How is cacao pollinated?
Why am I talking about pollination if I was just talking about planting trees? There’s a relationship, I promise! Let’s back up a bit. Unlike other crops (e.g., pecans) most cacao plants need to be cross-pollinated to produce pods and beans. This means that most cacao varieties need to receive pollen from another plant to produce fruit. In the case of cacao, the pollen cannot be transferred by wind, which makes animal pollinators central to cocoa production. In a surprising turn of events, even though we tend to think about pollinators as bees or butterflies, this wonderful fruit is mainly pollinated by a very unexpected organism: a biting midge! 🤯
Males and females of a group of midges (genus Forcipomyia) act as the main pollinators of the small cacao flowers. These midges visit the flowers to feed on nectar and pollen, which provides energy to the insects and helps females in egg production. While moving from flower to flower to feed, they transfer pollen between flowers from different trees, and increase fruit production. From this perspective, we need to thank these midges for the delicious chocolate we eat and drink!
And this is where planting trees relates to pollination. These midges prefer to develop on humid and shady environments, using leaf litter as a laying site. Making the soils shadier and increasing their leaf residues, agroforestry practices in cacao plantations directly benefit midges’ populations… and cacao production! Thus, through increasing the diversity of trees in these plantations, farmers can both make the soils provide nutrients for the plants to grow, and maintain large midge populations that ensure the effective pollination of cacao flowers. Isn’t it impressive what we can accomplish when we work with nature? And I mean, isn’t chocolate worth it?
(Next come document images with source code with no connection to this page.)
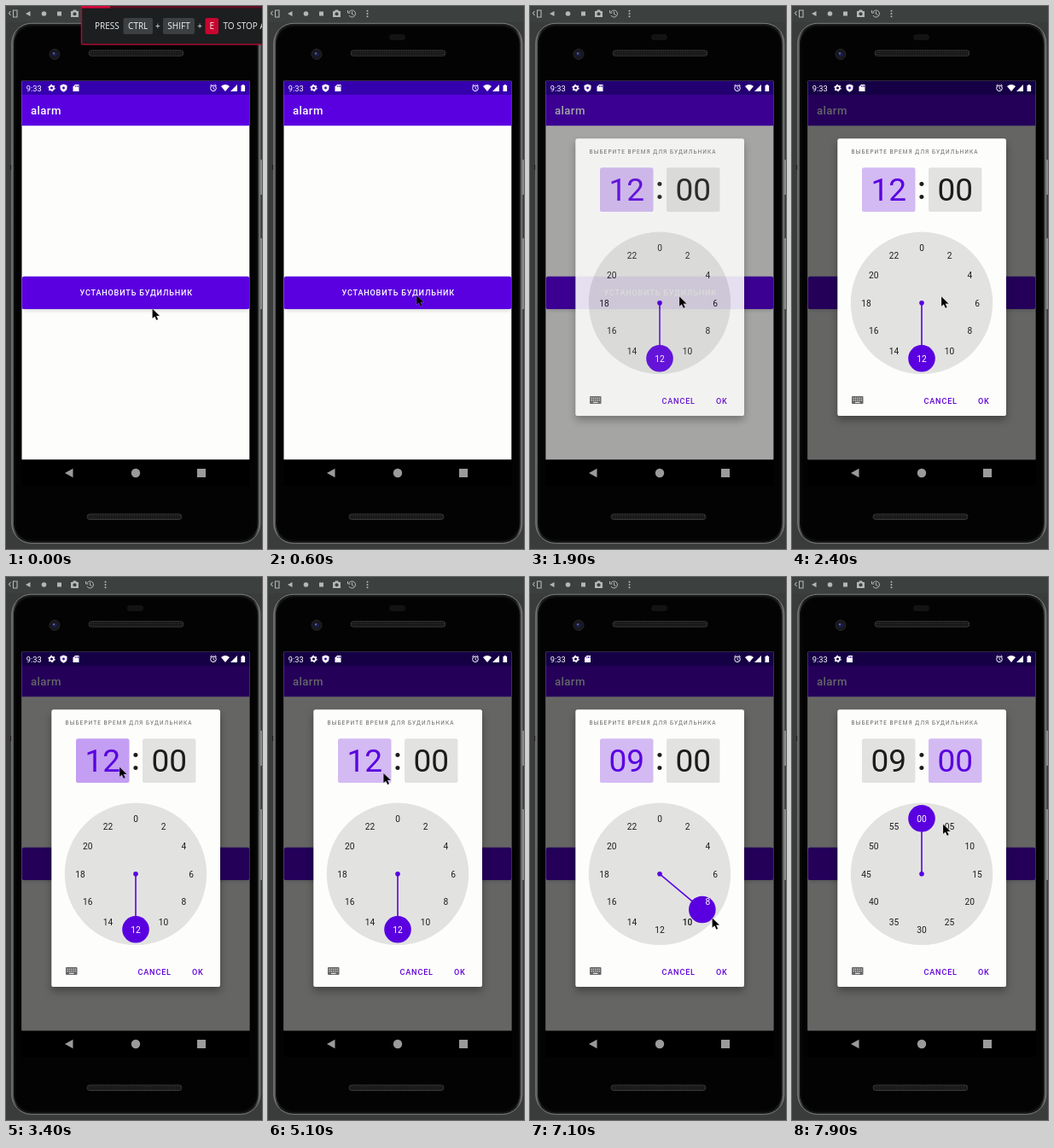
An HTML page for the animation above (8 s loop, 300 by 636 pixels).

```html
<!DOCTYPE html>
<html lang="ru">
<head>
<meta charset="utf-8">
<title>alarm</title>
<style>
  html, body { margin: 0; width: 100%; height: 100%; overflow: hidden; background: #393c3a; }
  svg { display: block; width: 300px; height: 636px; }
  text { font-family: Roboto, sans-serif; }
  .mid { text-anchor: middle; }
  .caps { font-size: 9.1px; font-weight: 500; letter-spacing: .81px; }
  .digits { font-size: 37px; text-anchor: middle; }
  .dial text { font-size: 10.2px; text-anchor: middle; }
  .banner text { font: 10px "Open Sans", sans-serif; fill: #f2f2f2; }
  #dialog { filter: drop-shadow(0 5px 5px rgba(0, 0, 0, .32)); }
</style>
</head>
<body>
<svg viewBox="0 0 300 636" xmlns="http://www.w3.org/2000/svg">
  <defs>
    <linearGradient id="rim" x1="0" y1="0" x2="1" y2="0">
      <stop offset="0" stop-color="#606361"/>
      <stop offset=".025" stop-color="#1c1d1d"/>
      <stop offset=".975" stop-color="#1c1d1d"/>
      <stop offset="1" stop-color="#666967"/>
    </linearGradient>
    <pattern id="mesh" width="2" height="2" patternUnits="userSpaceOnUse">
      <rect width="2" height="2" fill="#111"/>
      <rect width="1" height="1" fill="#3c3c3c"/>
    </pattern>
    <clipPath id="btnClip"><rect x="18.700" y="316.800" width="266.600" height="38.200" rx="2.600"/></clipPath>
    <clipPath id="knobClip"><circle id="knobHole" r="15.800"/></clipPath>
  </defs>

  <!-- emulator toolbar -->
  <rect width="300" height="636" fill="#393c3a"/>
  <rect width="300" height="19" fill="#3c403e"/>
  <g fill="#b4b6b8">
    <path d="M8.500 5h4.500v8h-4.500zM5.500 6l-2 2.500 2 2.500" fill="none" stroke="#b4b6b8" stroke-width="1.100"/>
    <path d="M23 9l5.500-3v6z"/>
    <circle cx="44.500" cy="9" r="2.800"/>
    <rect x="60" y="6.500" width="5" height="5"/>
    <path d="M76 6h2l1-1.500h3l1 1.500h2v7h-9z"/>
    <circle cx="80.500" cy="9.300" r="2" fill="#3c403e"/>
    <path d="M95 7a4 4 0 1 1 0 4M93.500 5v3h3M98.500 6.500v3l2 1" fill="none" stroke="#b4b6b8"/>
    <circle cx="116.500" cy="5.700" r="1"/><circle cx="116.500" cy="9" r="1"/><circle cx="116.500" cy="12.300" r="1"/>
  </g>

  <!-- phone -->
  <rect x="296" y="180" width="4" height="41" fill="#8a8c8b"/>
  <rect x="296" y="272" width="4" height="83" fill="#8a8c8b"/>
  <rect x="5" y="186" width="4" height="6" fill="#1d1d1d"/>
  <rect x="6.800" y="20.300" width="291" height="609" rx="23" fill="url(#rim)" stroke="#7e817f"/>
  <rect x="9.500" y="23" width="285.500" height="604" rx="21" fill="#060606" stroke="#111"/>
  <rect x="12" y="26" width="280.500" height="598" rx="18" fill="#030303"/>
  <rect x="142" y="33" width="19" height="7" rx="3.500" fill="#131314"/>
  <circle cx="57" cy="56.500" r="6" fill="#17181c" stroke="#24262a"/>
  <circle cx="57" cy="56.500" r="2.800" fill="#1c1d4a"/>
  <circle cx="56" cy="55.500" r="1" fill="#777cc0"/>
  <rect x="97" y="52" width="111" height="6.500" rx="3.200" fill="url(#mesh)" stroke="#333"/>
  <rect x="95" y="595" width="111" height="6.500" rx="3.200" fill="url(#mesh)" stroke="#333"/>
  <rect x="18.500" y="88" width="267" height="474" fill="#000"/>
  <g fill="#9b9b9b">
    <path d="M69 547l9.500-5.300v10.600z"/>
    <circle cx="152" cy="547" r="5.200"/>
    <rect x="224" y="542" width="10" height="10"/>
  </g>

  <!-- app -->
  <rect x="18.500" y="87.800" width="266.800" height="443.400" fill="#fdfefc"/>
  <rect x="18.500" y="87.800" width="266.800" height="16.200" fill="#3500ae"/>
  <rect x="18.500" y="104" width="266.800" height="36.200" fill="#5a00e0"/>
  <text x="29" y="126.800" font-size="13.200" font-weight="500" letter-spacing=".400" fill="#fff">alarm</text>
  <rect id="lift" x="20" y="319" width="264.500" height="38" rx="3" fill="#000" style="filter:blur(2px)"/>
  <rect x="18.700" y="316.800" width="266.600" height="38.200" rx="2.600" fill="#5a00e0"/>
  <g clip-path="url(#btnClip)"><circle id="ripple" cx="175" cy="340" fill="#f08ffc"/></g>
  <text class="mid caps" x="152.700" y="339.300" fill="#fff">УСТАНОВИТЬ БУДИЛЬНИК</text>
  <rect id="dim" x="18.500" y="87.800" width="266.800" height="443.400" fill="#000"/>

  <!-- status bar -->
  <g fill="#fff">
    <text x="23.800" y="99.500" font-size="9.300">9:33</text>
    <circle cx="53.500" cy="96" r="2.400" fill="none" stroke="#fff" stroke-width="1.700"/>
    <circle cx="53.500" cy="96" r="3.600" fill="none" stroke="#fff" stroke-width="1.200" stroke-dasharray="1.880 1.890"/>
    <g id="shield">
      <path d="M67.500 91.500l4 1.500v3q0 3-4 4.800q-4-1.800-4-4.800v-3z"/>
      <circle cx="67.500" cy="96" r="1.400" fill="#3500ae"/>
    </g>
    <g id="card">
      <path d="M81 92h4.500v8h-7v-5.500z"/>
      <path d="M81.300 93v2M83 93v2M84.500 93v2" stroke="#3500ae" stroke-width=".700"/>
    </g>
    <circle cx="243" cy="96.300" r="3.300" fill="none" stroke="#fff"/>
    <path d="M243 94.300v2.200l1.500 1M239.300 93.500l2-1.700M246.700 93.500l-2-1.700" fill="none" stroke="#fff" stroke-width=".900"/>
    <path d="M252 94q5-4 10 0l-5 6z"/>
    <path d="M263 100l8-8v8z"/>
    <path d="M275.500 93h1.300v-1h2v1h1.300v7h-4.600z"/>
  </g>

  <!-- time picker -->
  <g id="dialog">
    <rect x="53.300" y="155.300" width="197.700" height="324.700" rx="2.600" fill="#fdfefc"/>
    <text x="69.600" y="173" font-size="6.500" letter-spacing="1.080" fill="#666">ВЫБЕРИТЕ ВРЕМЯ ДЛЯ БУДИЛЬНИКА</text>
    <rect id="hourChip" x="82" y="189.300" width="62.500" height="51.700" rx="2.600"/>
    <rect id="minChip" x="160" y="189.300" width="62.500" height="51.700" rx="2.600"/>
    <text id="hour" class="digits" x="113.300" y="228.300"></text>
    <text class="digits" x="152" y="225.500" font-weight="500" fill="#1c1c1c">:</text>
    <text id="minute" class="digits" x="191.200" y="228.300">00</text>
    <circle cx="152" cy="347.800" r="83.200" fill="#e2e3e1"/>
    <g id="under" class="dial" fill="#1c1c1c"></g>
    <g fill="#5a00e0">
      <line id="hand" x1="152" y1="347.800" stroke="#5a00e0" stroke-width="1.600"/>
      <circle cx="152" cy="347.800" r="2.800"/>
      <circle id="knob" r="15.800"/>
    </g>
    <g clip-path="url(#knobClip)"><g id="over" class="dial" fill="#fff"></g></g>
    <rect x="70" y="457" width="13.500" height="9" rx="1" fill="#686868"/>
    <path d="M71.500 459.300h10.500M71.500 461.700h10.500" stroke="#fdfefc" stroke-width="1.100" stroke-dasharray="1.200 1.100"/>
    <path d="M74 464.300h5.500" stroke="#fdfefc"/>
    <g class="caps" fill="#6000d8">
      <text x="154.500" y="466.200">CANCEL</text>
      <text x="218" y="466.200">OK</text>
    </g>
  </g>

  <path id="cursor" d="M0 0v11.500l2.800-2.300 2 4.300 2-.900-2-4.200h3.900z" fill="#000" stroke="#fff" stroke-opacity=".500" stroke-width=".400"/>

  <g id="banner" class="banner">
    <rect x="88.500" y="0" width="220" height="45" rx="2" fill="#1c1e20" stroke="#a80d31" stroke-width="1.500"/>
    <rect x="88" width="212" height="2.500" fill="#5e0c20"/>
    <rect x="88" width="34" height="2.500" fill="#d8083a"/>
    <rect x="137.500" y="14" width="34.500" height="19" rx="2" fill="#3c4042"/>
    <rect x="184" y="14" width="37" height="19" rx="2" fill="#3c4042"/>
    <rect x="233.500" y="14" width="15.500" height="19" rx="2" fill="#c8062f"/>
    <text x="104" y="27">PRESS</text>
    <text class="mid" x="154.700" y="27">CTRL</text>
    <text class="mid" x="177.800" y="27">+</text>
    <text class="mid" x="202.500" y="27">SHIFT</text>
    <text class="mid" x="227" y="27">+</text>
    <text class="mid" x="241.300" y="27">E</text>
    <text x="254.500" y="27">TO STOP AND</text>
  </g>
</svg>
<script>
const LOOP = 8000, STEP = 100;
const CX = 152, CY = 347.8, R = 65;
const PRESS = 6100, RELEASE = 7300;
const $ = id => document.getElementById(id);
const set = (id, attrs) => {
  for (const k in attrs) $(id).setAttribute(k, attrs[k]);
};

// Each row: time, then one or more values.
const tracks = {
  cursor: [[0, 171.5, 354.5], [100, 232, 200], [200, 283, 42], [500, 283, 42],
    [600, 174, 338.5], [1300, 174, 338.5], [1400, 175, 340.3], [2600, 175, 340.3],
    [3200, 133, 222.5], [3500, 133, 222.5], [4000, 135.3, 229.7], [5100, 135.3, 229.7],
    [5500, 154, 424], [6100, 154, 424], [6500, 183, 420],
    [7000, 213.5, 399.3], [7500, 213.5, 399.3], [7800, 197, 338], [7900, 177, 289.5]],
  rippleSize: [[1300, 0], [1400, 40], [1600, 165]],
  rippleFade: [[1300, 0], [1400, .28], [1700, .28], [1900, 0]],
  lift: [[1300, .15], [1600, .32], [1700, .32], [1900, .15]],
  dim: [[1700, 0], [1800, .1], [1900, .35], [2000, .52], [2200, .6]],
  dialog: [[1700, 0], [1800, .35], [1900, .88], [2000, 1]],
  chip: [[3200, 0], [3400, 1], [3600, 1], [4000, 0]],
  shield: [[5600, 1], [5900, 0]],
  cardShift: [[5600, 0], [5900, -14.5]],
  turn: [[RELEASE, 135], [RELEASE + 200, 0]]
};

function at(name, t) {
  const keys = tracks[name];
  let i = keys.findIndex(k => k[0] > t);
  if (i < 0) i = keys.length;
  const a = keys[Math.max(i - 1, 0)], b = keys[Math.min(i, keys.length - 1)];
  const p = b[0] > a[0] ? (t - a[0]) / (b[0] - a[0]) : 0;
  const v = a.slice(1).map((n, j) => n + (b[j + 1] - n) * p);
  return v.length > 1 ? v : v[0];
}

const onDial = deg => {
  const r = deg * Math.PI / 180;
  return [CX + R * Math.sin(r), CY - R * Math.cos(r)];
};
const pad = n => String(n).padStart(2, "0");

const labels = ["under", "over"].flatMap(id => Array.from({ length: 12 }, (_, i) => {
  const node = document.createElementNS("http://www.w3.org/2000/svg", "text");
  const [x, y] = onDial(i * 30);
  node.setAttribute("x", x);
  node.setAttribute("y", y + 4);
  $(id).append(node);
  return { node, i, x, y };
}));

function handAngle(t, x, y) {
  if (t < PRESS) return 180;
  if (t >= RELEASE) return at("turn", t);
  return Math.atan2(x - CX, CY - y) * 180 / Math.PI;
}

function drawPicker(t, x, y) {
  const deg = handAngle(t, x, y), minutes = t >= RELEASE;
  const [kx, ky] = onDial(deg);
  set("hand", { x2: kx, y2: ky });
  for (const id of ["knob", "knobHole"]) set(id, { cx: kx, cy: ky });
  for (const l of labels) {
    const d = Math.hypot(l.x - kx, l.y - ky);
    l.node.textContent = minutes ? pad(l.i * 5) : l.i * 2;
    l.node.setAttribute("font-weight", d > 15 && d < 23.5 ? 500 : 400);
  }
  $("hour").textContent = pad(minutes ? 9 : Math.round(deg / 15));
  const p = at("chip", t);
  const on = `rgb(${211 - 16 * p},${186 - 28 * p},${243 - p})`;
  set("hourChip", { fill: minutes ? "#e2e3e1" : on });
  set("minChip", { fill: minutes ? on : "#e2e3e1" });
  set("hour", { fill: minutes ? "#1c1c1c" : "#5a00e0" });
  set("minute", { fill: minutes ? "#5a00e0" : "#1c1c1c" });
}

function draw(t) {
  const [x, y] = at("cursor", t);
  set("cursor", { transform: `translate(${x} ${y})` });
  set("banner", { visibility: t < 600 ? "visible" : "hidden" });
  set("ripple", { r: at("rippleSize", t), opacity: at("rippleFade", t) });
  set("card", { transform: `translate(${at("cardShift", t)} 0)` });
  for (const id of ["lift", "dim", "dialog", "shield"]) set(id, { opacity: at(id, t) });
  drawPicker(t, x, y);
}

function frame() {
  const t = performance.now() % LOOP;
  draw(Math.floor(t / STEP) * STEP);
  requestAnimationFrame(frame);
}
frame();
</script>
</body>
</html>
```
Happy Holidays, everybody!
By Anahí Espíndola, Assistant Professor, Department of Entomology, University of Maryland, College Park. See more posts by Anahí.